*TASK REQUIREMENTS*. Below are some records; quote exactly the lines from the one that contains "880L580 840L570 930L490" through the one that contains "816L560 812L556 828L544", inclusive, and no others.

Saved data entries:
--*--

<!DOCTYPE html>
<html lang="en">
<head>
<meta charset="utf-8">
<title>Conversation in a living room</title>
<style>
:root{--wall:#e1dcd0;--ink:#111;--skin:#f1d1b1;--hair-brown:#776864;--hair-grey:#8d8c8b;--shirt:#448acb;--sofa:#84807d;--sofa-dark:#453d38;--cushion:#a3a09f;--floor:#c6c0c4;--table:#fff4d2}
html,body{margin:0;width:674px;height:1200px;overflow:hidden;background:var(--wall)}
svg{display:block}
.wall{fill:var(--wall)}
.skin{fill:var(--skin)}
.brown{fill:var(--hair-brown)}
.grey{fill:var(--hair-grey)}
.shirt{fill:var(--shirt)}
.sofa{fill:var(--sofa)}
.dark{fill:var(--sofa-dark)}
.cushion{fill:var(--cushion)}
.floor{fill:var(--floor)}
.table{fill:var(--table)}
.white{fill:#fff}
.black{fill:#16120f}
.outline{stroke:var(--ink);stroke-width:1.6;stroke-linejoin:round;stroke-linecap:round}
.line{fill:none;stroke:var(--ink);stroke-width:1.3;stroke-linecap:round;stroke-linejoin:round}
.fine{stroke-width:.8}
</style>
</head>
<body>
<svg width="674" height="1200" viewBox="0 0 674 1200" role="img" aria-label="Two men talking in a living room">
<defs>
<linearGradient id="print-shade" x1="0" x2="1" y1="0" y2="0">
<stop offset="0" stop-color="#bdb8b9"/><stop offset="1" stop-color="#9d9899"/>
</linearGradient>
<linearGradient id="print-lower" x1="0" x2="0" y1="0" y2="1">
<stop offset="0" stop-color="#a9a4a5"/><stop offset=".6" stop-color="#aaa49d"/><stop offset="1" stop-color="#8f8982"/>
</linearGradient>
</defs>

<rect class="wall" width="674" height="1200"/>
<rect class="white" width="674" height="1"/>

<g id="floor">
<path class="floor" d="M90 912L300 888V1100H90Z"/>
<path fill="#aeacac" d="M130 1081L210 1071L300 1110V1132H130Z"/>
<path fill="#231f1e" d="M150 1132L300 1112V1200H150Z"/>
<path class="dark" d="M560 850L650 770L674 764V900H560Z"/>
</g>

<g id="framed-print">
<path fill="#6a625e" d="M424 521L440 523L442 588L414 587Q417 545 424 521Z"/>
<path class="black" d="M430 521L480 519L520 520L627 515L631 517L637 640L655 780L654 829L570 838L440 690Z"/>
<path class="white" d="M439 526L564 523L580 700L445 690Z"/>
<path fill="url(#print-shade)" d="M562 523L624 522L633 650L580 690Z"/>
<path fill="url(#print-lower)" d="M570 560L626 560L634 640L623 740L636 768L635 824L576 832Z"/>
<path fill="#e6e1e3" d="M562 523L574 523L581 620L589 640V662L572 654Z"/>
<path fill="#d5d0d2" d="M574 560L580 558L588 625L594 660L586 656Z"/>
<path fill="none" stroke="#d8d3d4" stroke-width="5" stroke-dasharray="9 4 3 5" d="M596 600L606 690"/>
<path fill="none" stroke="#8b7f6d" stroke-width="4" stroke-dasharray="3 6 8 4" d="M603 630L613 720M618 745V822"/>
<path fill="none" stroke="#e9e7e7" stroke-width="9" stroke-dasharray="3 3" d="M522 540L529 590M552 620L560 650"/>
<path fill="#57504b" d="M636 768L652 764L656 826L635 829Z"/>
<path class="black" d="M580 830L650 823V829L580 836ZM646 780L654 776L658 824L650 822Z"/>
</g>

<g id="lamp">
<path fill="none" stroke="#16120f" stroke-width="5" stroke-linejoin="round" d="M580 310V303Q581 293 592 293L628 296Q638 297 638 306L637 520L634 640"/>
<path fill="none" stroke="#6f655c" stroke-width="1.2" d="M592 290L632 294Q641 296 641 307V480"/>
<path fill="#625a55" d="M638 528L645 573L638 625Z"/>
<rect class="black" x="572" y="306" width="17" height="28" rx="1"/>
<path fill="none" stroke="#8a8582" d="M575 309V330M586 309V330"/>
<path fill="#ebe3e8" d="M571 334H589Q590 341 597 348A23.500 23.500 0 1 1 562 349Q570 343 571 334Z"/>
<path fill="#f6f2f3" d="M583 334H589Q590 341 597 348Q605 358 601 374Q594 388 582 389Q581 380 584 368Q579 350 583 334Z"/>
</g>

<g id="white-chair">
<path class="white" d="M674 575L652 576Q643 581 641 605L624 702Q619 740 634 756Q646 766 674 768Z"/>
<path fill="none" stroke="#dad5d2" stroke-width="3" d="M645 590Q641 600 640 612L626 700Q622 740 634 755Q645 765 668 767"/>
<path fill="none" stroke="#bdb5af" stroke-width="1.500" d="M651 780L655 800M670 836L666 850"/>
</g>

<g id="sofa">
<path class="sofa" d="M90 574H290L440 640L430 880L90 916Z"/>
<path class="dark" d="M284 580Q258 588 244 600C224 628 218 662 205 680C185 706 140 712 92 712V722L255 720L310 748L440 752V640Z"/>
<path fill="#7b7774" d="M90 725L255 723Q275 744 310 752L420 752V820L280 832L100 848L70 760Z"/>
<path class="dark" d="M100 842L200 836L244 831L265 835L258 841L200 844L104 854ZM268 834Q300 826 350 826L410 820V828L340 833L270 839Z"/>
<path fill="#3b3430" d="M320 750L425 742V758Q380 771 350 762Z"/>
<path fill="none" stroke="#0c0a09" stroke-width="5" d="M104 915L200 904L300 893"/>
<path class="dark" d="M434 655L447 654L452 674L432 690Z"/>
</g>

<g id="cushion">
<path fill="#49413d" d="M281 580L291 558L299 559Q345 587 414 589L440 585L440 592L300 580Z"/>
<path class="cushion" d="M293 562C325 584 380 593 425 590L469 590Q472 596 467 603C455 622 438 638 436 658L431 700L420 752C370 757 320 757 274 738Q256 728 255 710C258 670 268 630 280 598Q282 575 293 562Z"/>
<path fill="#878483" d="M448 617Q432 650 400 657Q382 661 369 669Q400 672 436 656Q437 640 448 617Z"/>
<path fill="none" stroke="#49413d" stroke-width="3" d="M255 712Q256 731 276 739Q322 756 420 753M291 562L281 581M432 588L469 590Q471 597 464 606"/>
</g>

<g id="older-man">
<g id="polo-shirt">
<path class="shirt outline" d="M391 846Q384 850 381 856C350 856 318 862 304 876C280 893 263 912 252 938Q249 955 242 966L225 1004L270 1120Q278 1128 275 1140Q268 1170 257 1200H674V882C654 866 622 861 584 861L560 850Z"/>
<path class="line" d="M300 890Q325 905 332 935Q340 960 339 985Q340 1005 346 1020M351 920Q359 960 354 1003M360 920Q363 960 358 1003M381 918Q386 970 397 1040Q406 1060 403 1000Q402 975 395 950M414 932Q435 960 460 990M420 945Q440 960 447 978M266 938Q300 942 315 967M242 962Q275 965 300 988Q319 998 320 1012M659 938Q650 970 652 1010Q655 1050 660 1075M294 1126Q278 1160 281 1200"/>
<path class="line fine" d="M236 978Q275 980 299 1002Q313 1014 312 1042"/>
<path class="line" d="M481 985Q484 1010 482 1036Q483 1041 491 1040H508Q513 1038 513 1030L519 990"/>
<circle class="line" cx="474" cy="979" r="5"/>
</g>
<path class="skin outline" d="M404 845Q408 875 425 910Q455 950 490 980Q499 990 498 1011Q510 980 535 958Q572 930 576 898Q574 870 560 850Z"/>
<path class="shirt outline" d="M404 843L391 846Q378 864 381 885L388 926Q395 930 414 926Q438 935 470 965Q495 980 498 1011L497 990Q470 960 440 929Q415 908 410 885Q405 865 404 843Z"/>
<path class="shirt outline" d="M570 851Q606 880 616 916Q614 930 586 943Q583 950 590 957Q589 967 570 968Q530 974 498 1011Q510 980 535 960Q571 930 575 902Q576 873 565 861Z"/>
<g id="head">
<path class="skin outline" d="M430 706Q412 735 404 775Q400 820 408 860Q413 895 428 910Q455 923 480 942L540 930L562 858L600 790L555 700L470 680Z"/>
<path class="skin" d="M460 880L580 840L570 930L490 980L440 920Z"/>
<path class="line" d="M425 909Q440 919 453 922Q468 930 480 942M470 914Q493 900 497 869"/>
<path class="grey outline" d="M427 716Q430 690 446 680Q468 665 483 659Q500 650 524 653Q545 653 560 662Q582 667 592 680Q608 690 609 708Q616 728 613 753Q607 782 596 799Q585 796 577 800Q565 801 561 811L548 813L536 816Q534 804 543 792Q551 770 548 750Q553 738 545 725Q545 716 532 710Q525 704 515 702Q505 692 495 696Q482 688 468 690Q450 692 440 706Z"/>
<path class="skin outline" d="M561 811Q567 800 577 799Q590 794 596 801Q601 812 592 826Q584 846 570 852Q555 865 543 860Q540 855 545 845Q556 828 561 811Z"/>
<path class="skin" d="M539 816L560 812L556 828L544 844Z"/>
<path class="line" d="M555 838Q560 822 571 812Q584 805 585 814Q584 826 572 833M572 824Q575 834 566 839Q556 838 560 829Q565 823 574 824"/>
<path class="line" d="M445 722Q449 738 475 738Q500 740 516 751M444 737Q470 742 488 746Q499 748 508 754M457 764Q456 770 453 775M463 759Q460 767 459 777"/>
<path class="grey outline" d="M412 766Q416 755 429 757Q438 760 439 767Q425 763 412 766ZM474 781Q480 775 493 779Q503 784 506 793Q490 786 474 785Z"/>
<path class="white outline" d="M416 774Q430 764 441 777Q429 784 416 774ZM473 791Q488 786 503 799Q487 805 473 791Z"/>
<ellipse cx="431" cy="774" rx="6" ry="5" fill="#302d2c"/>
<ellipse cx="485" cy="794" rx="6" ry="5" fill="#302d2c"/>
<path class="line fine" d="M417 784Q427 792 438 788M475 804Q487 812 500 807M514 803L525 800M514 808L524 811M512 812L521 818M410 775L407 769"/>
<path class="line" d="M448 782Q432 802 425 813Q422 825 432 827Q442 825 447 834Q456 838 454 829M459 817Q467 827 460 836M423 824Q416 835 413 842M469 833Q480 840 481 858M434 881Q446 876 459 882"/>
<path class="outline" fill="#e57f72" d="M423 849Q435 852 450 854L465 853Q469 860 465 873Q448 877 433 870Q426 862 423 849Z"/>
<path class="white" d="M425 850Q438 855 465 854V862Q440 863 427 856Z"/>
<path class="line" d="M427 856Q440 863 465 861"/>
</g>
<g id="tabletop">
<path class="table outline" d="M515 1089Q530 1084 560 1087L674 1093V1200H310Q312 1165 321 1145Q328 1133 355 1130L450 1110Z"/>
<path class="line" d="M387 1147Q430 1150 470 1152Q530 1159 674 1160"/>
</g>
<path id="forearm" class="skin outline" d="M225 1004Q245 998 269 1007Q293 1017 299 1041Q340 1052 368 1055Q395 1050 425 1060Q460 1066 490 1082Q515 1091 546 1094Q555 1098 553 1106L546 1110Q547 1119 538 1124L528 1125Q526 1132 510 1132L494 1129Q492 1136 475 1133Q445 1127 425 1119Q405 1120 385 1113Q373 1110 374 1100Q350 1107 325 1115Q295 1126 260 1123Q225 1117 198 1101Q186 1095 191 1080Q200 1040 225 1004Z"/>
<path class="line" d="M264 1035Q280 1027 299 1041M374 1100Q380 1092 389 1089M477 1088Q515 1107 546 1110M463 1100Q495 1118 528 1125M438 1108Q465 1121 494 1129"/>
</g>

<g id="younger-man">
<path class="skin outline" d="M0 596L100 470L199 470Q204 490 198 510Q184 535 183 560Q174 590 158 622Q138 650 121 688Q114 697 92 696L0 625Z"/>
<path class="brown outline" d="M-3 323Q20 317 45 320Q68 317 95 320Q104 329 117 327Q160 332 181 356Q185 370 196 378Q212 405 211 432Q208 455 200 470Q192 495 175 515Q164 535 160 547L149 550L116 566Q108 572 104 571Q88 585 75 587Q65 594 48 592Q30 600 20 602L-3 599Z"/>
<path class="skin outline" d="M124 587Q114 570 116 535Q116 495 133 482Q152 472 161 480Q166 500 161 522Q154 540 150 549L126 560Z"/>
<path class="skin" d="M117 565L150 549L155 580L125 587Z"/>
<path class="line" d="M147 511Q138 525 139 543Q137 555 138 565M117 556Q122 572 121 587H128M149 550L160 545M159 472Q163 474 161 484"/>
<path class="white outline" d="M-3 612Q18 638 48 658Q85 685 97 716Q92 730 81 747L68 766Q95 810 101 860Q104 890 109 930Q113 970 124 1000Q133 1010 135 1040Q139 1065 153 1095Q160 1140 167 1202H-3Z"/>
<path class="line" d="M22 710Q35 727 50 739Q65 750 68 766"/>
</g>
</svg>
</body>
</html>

--*--

*ANSWER TO THE PROBLEM*.
<path class="skin" d="M460 880L580 840L570 930L490 980L440 920Z"/>
<path class="line" d="M425 909Q440 919 453 922Q468 930 480 942M470 914Q493 900 497 869"/>
<path class="grey outline" d="M427 716Q430 690 446 680Q468 665 483 659Q500 650 524 653Q545 653 560 662Q582 667 592 680Q608 690 609 708Q616 728 613 753Q607 782 596 799Q585 796 577 800Q565 801 561 811L548 813L536 816Q534 804 543 792Q551 770 548 750Q553 738 545 725Q545 716 532 710Q525 704 515 702Q505 692 495 696Q482 688 468 690Q450 692 440 706Z"/>
<path class="skin outline" d="M561 811Q567 800 577 799Q590 794 596 801Q601 812 592 826Q584 846 570 852Q555 865 543 860Q540 855 545 845Q556 828 561 811Z"/>
<path class="skin" d="M539 816L560 812L556 828L544 844Z"/>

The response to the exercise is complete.